MARK COLVIN: How much, when you speak of Tony Blair for instance, how much are we now replaying old wars, old conflicts; the hand wringing for years in the 90s over Bosnia, the attacks on Kosovo, the Iraq war - how much of that is now just woven into this debate?

EMILE SIMPSON: Yes, the debate is coloured very much by a competition if you life between two analogies: one being Kosovo, in which there was no UN resolution but there was a genocide going on and force was used, again effectively illegally under international law - although that's questionable.
Yet it was perceived as, generally perceived as legitimate. And the other analogy being Iraq which had a far more negative response and the degree to which politicians can colour the action through one or other analogies certainly is at the heart of the debate today.

MARK COLVIN: How much is that playing, for instance, into the British political debate? Because I understand that David Cameron has found his hands tied by the refused of Ed Miliband to go along with action?

EMILE SIMPSON: There's a debate today in parliament so we'll see if that…we'll see what Labour's position is. I think that, from what I understand, Labour's position in the UK is to wait for the evidence before being able to vote. And they've split now the parliamentary vote into two, so that this vote today, from what I understand is preliminary procedural vote.

It's not entirely clear how it will play out in the house, and then a second vote will actually decide how military force is used. So I think the position, with regards to Labour, is still evolving.

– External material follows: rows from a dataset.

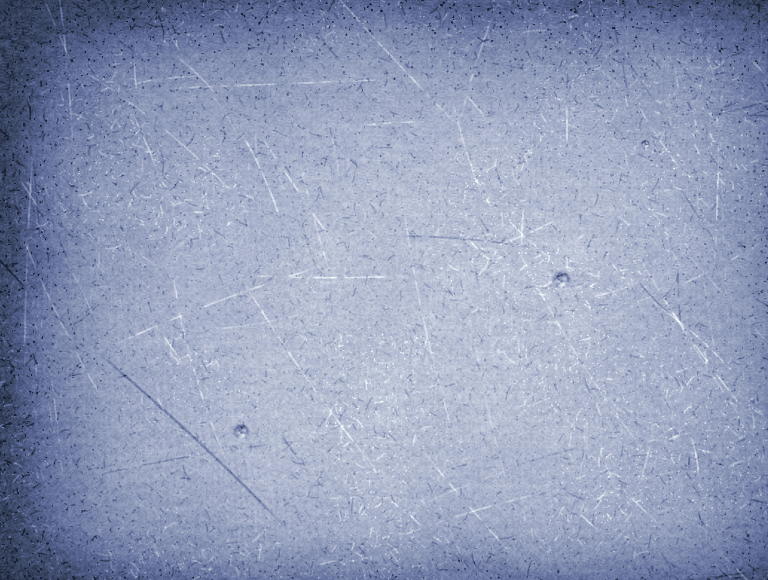
A WebGL 2 fragment shader for this texture:

```glsl
#version 300 es
precision highp float;
// Worn blue-grey metal sheet with a dark uneven rim, fine grain and dents.
// A tone value is built from edge falloff and noise, then long curved scratches
// and gridded short marks lighten or darken it before a colour ramp is applied.
uniform vec2 u_resolution;
out vec4 fragColor;

#define CENTRE_TONE 0.735
#define RIM_FALLOFF 0.43
#define MOTTLE 0.075
#define GRAIN 0.11
#define GRAIN_SCALE 390.0
#define LIGHT_SCRATCHES 84
#define DARK_SCRATCHES 34
#define LIGHT_GAIN 0.20
#define DARK_GAIN 0.17
#define FLECK_LAYERS 5
#define SPECK_GAIN 0.27

const vec3 TONES[8] = vec3[8](
  vec3(0.10, 0.13, 0.21), vec3(0.22, 0.27, 0.38), vec3(0.31, 0.36, 0.53),
  vec3(0.41, 0.46, 0.63), vec3(0.52, 0.57, 0.70), vec3(0.62, 0.66, 0.77),
  vec3(0.72, 0.75, 0.83), vec3(0.95, 0.97, 0.99));

float hash(vec2 p) {
  return fract(sin(dot(p, vec2(127.1, 311.7))) * 43758.55);
}

float noise(vec2 p) {
  vec2 i = floor(p), f = fract(p);
  f = f * f * (3.0 - 2.0 * f);
  return mix(mix(hash(i), hash(i + vec2(1, 0)), f.x),
             mix(hash(i + vec2(0, 1)), hash(i + vec2(1, 1)), f.x), f.y);
}

float fbm(vec2 p) {
  float sum = 0.0, amp = 0.5;
  for (int i = 0; i < 4; i++) {
    sum += amp * noise(p);
    p = p * 2.1 + 17.3;
    amp *= 0.5;
  }
  return sum;
}

vec2 turn(vec2 p, float a) {
  float c = cos(a), s = sin(a);
  return vec2(c * p.x + s * p.y, c * p.y - s * p.x);
}

// Curved line centred at the origin, tapering towards both ends
float stroke(vec2 p, float angle, float halfLen, float bend, float width, float blur) {
  vec2 q = turn(p, angle);
  float d = abs(q.y + bend * q.x * q.x);
  float taper = 1.0 - smoothstep(0.6, 1.0, abs(q.x) / halfLen);
  return taper * (1.0 - smoothstep(width, width + blur, d));
}

// Long broken scratches, grouped around a few main directions
float scratches(vec2 p, int count, float seed, float aspect, float px) {
  float sum = 0.0;
  for (int i = 0; i < count; i++) {
    vec2 k = vec2(float(i), seed);
    vec2 c = vec2(hash(k) * aspect, hash(k + 3.1));
    float pick = hash(k + 5.7), spread = hash(k + 8.3) - 0.5;
    float angle = pick < 0.42 ? -0.95 + 0.55 * spread
                : pick < 0.66 ? -1.42 + 0.4 * spread
                : pick < 0.84 ? 0.22 + 0.5 * spread : 3.14 * spread;
    float halfLen = mix(0.03, 0.24, pow(hash(k + 11.9), 2.0));
    float bend = (hash(k + 14.2) - 0.5) * 0.16 / halfLen;
    float line = stroke(p - c, angle, halfLen, bend, 0.0004, 1.3 * px);
    sum += line * mix(0.25, 1.0, hash(k + 19.6));
  }
  return sum * smoothstep(0.2, 0.7, noise(p * 75.0 + seed));
}

// One short mark per cell of a turned grid
float flecks(vec2 p, float freq, float seed, float len, float width, float px) {
  vec2 q = turn(p, seed * 1.3) * freq;
  vec2 cell = floor(q) + seed * 7.0;
  vec2 jitter = (vec2(hash(cell), hash(cell + 4.4)) - 0.5) * 0.3;
  float halfLen = len * mix(0.4, 1.0, hash(cell + 9.2));
  float mark = stroke(fract(q) - 0.5 - jitter, 6.28 * hash(cell + 2.6), halfLen,
                      2.0 * (hash(cell + 6.1) - 0.5), width * freq, 1.2 * px * freq);
  return mark * smoothstep(0.45, 1.0, hash(cell + 12.8));
}

// Shaded pit with a dark ring and a lit lower edge
float dent(vec2 p, float radius) {
  float d = length(p) / radius;
  float ring = exp(-pow((d - 0.85) * 4.0, 2.0));
  float pit = 1.0 - smoothstep(0.5, 1.0, d);
  return ring * (-0.16 - 0.2 * p.y / radius) + pit * (noise(p * 260.0) - 0.55) * 0.5;
}

void main() {
  vec2 uv = gl_FragCoord.xy / u_resolution;
  float aspect = u_resolution.x / u_resolution.y, px = 1.0 / u_resolution.y;
  vec2 p = vec2(uv.x * aspect, uv.y);

  // Edge falloff and cloudy mottling
  vec2 w = uv + 0.05 * (vec2(fbm(p * 5.0), fbm(p * 5.0 + 31.0)) - 0.47);
  vec2 low = exp(-max(w, 0.0) / vec2(0.09, 0.07)) * vec2(0.40, 0.26);
  vec2 high = exp(-max(1.0 - w, 0.0) / vec2(0.08, 0.10)) * vec2(0.18, 0.31);
  vec2 r = (w - vec2(0.57, 0.42)) * vec2(1.0, 0.88);
  float rim = 1.0 - (1.0 - low.x) * (1.0 - low.y) * (1.0 - high.x) * (1.0 - high.y);
  float tone = CENTRE_TONE - rim - RIM_FALLOFF * dot(r, r);
  tone = 0.5 * (tone + 0.2 + sqrt((tone - 0.2) * (tone - 0.2) + 0.008));
  tone += MOTTLE * (fbm(p * 9.0) - 0.47) + 0.04 * (noise(p * vec2(25.0, 130.0)) - 0.5);
  tone += GRAIN * (noise(p * GRAIN_SCALE) - 0.5) + 0.05 * (noise(p * 170.0) - 0.5);

  // Scratches, short marks and specks
  tone += LIGHT_GAIN * scratches(p, LIGHT_SCRATCHES, 2.0, aspect, px);
  tone -= DARK_GAIN * scratches(p, DARK_SCRATCHES, 41.0, aspect, px);
  float wear = smoothstep(0.3, 0.65, fbm(p * 6.0 + 9.0));
  for (int i = 0; i < FLECK_LAYERS; i++) {
    float s = float(i) + 1.0;
    tone += 0.16 * wear * flecks(p, 9.0 + 5.0 * s, s, 0.32, 0.0004, px);
    tone -= 0.15 * flecks(p, 11.0 + 4.0 * s, s + 20.0, 0.3, 0.0003, px);
    float crowd = 0.4 + 1.6 * rim + 0.4 * uv.y;
    tone -= SPECK_GAIN * crowd * flecks(p, 28.0 + 7.0 * s, s + 40.0, 0.11, 0.0007, px);
    tone += 0.2 * wear * flecks(p, 30.0 + 8.0 * s, s + 60.0, 0.1, 0.0005, px);
  }

  // Deep groove and dents
  tone -= 0.2 * stroke(p - vec2(0.335, 0.245), -0.75, 0.24, 0.12, 0.0009, 1.5 * px);
  tone += dent(p - vec2(0.416, 0.254), 0.013) + dent(p - vec2(0.968, 0.515), 0.015);
  tone += dent(p - vec2(1.113, 0.751), 0.007);

  // Colour ramp, keyed by the red of each tone
  vec3 colour = TONES[0];
  for (int i = 1; i < 8; i++) {
    float a = TONES[i - 1].r, b = TONES[i].r;
    colour = mix(colour, TONES[i], clamp((tone - a) / (b - a), 0.0, 1.0));
  }
  fragColor = vec4(colour, 1.0);
}
```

MARK COLVIN: But without David Cameron, can Obama go ahead? Even Bush didn't go ahead without Britain?

EMILE SIMPSON: It depends on the message that the US wants to send. If the strikes occur without British and French support, the strikes will send a different meaning, because they will represent deterrence mainly at one segment of the international community and not others, which is a different type of deterrence and so I can't double-guess president Obama - that depends what his policy intent is.

MARK COLVIN: But your central argument would be to make the intent very clear, to limit the causes and targets of any war?

EMILE SIMPSON: The language of war is interesting because war normally presupposes the defeat of an enemy, i.e. a military objective in order to set conditions for a political solution. That's a classic of war, and the use of force in war. But what this is, um well, should the strikes be intended only to present a deterrent to further use of chemical weapons and effectively enforcing a series of international agreements dating back to 1925 prohibiting that, then the use of force is really directly sending a message to the Assad regime and anybody else who would use chemical weapons.

The defeat of an enemy has become a largely irrelevant concept, and that's important in terms of de-limiting the extent to which any such strikes prosecuted on that basis would actually intervene militarily in the Syrian Civil War. Clearly they could be misunderstood as doing that and hence the importance of a clear narrative.

MARK COLVIN: Emile Simpson, author of War From the Ground Up. And you can hear a longer interview with him on our website from this evening.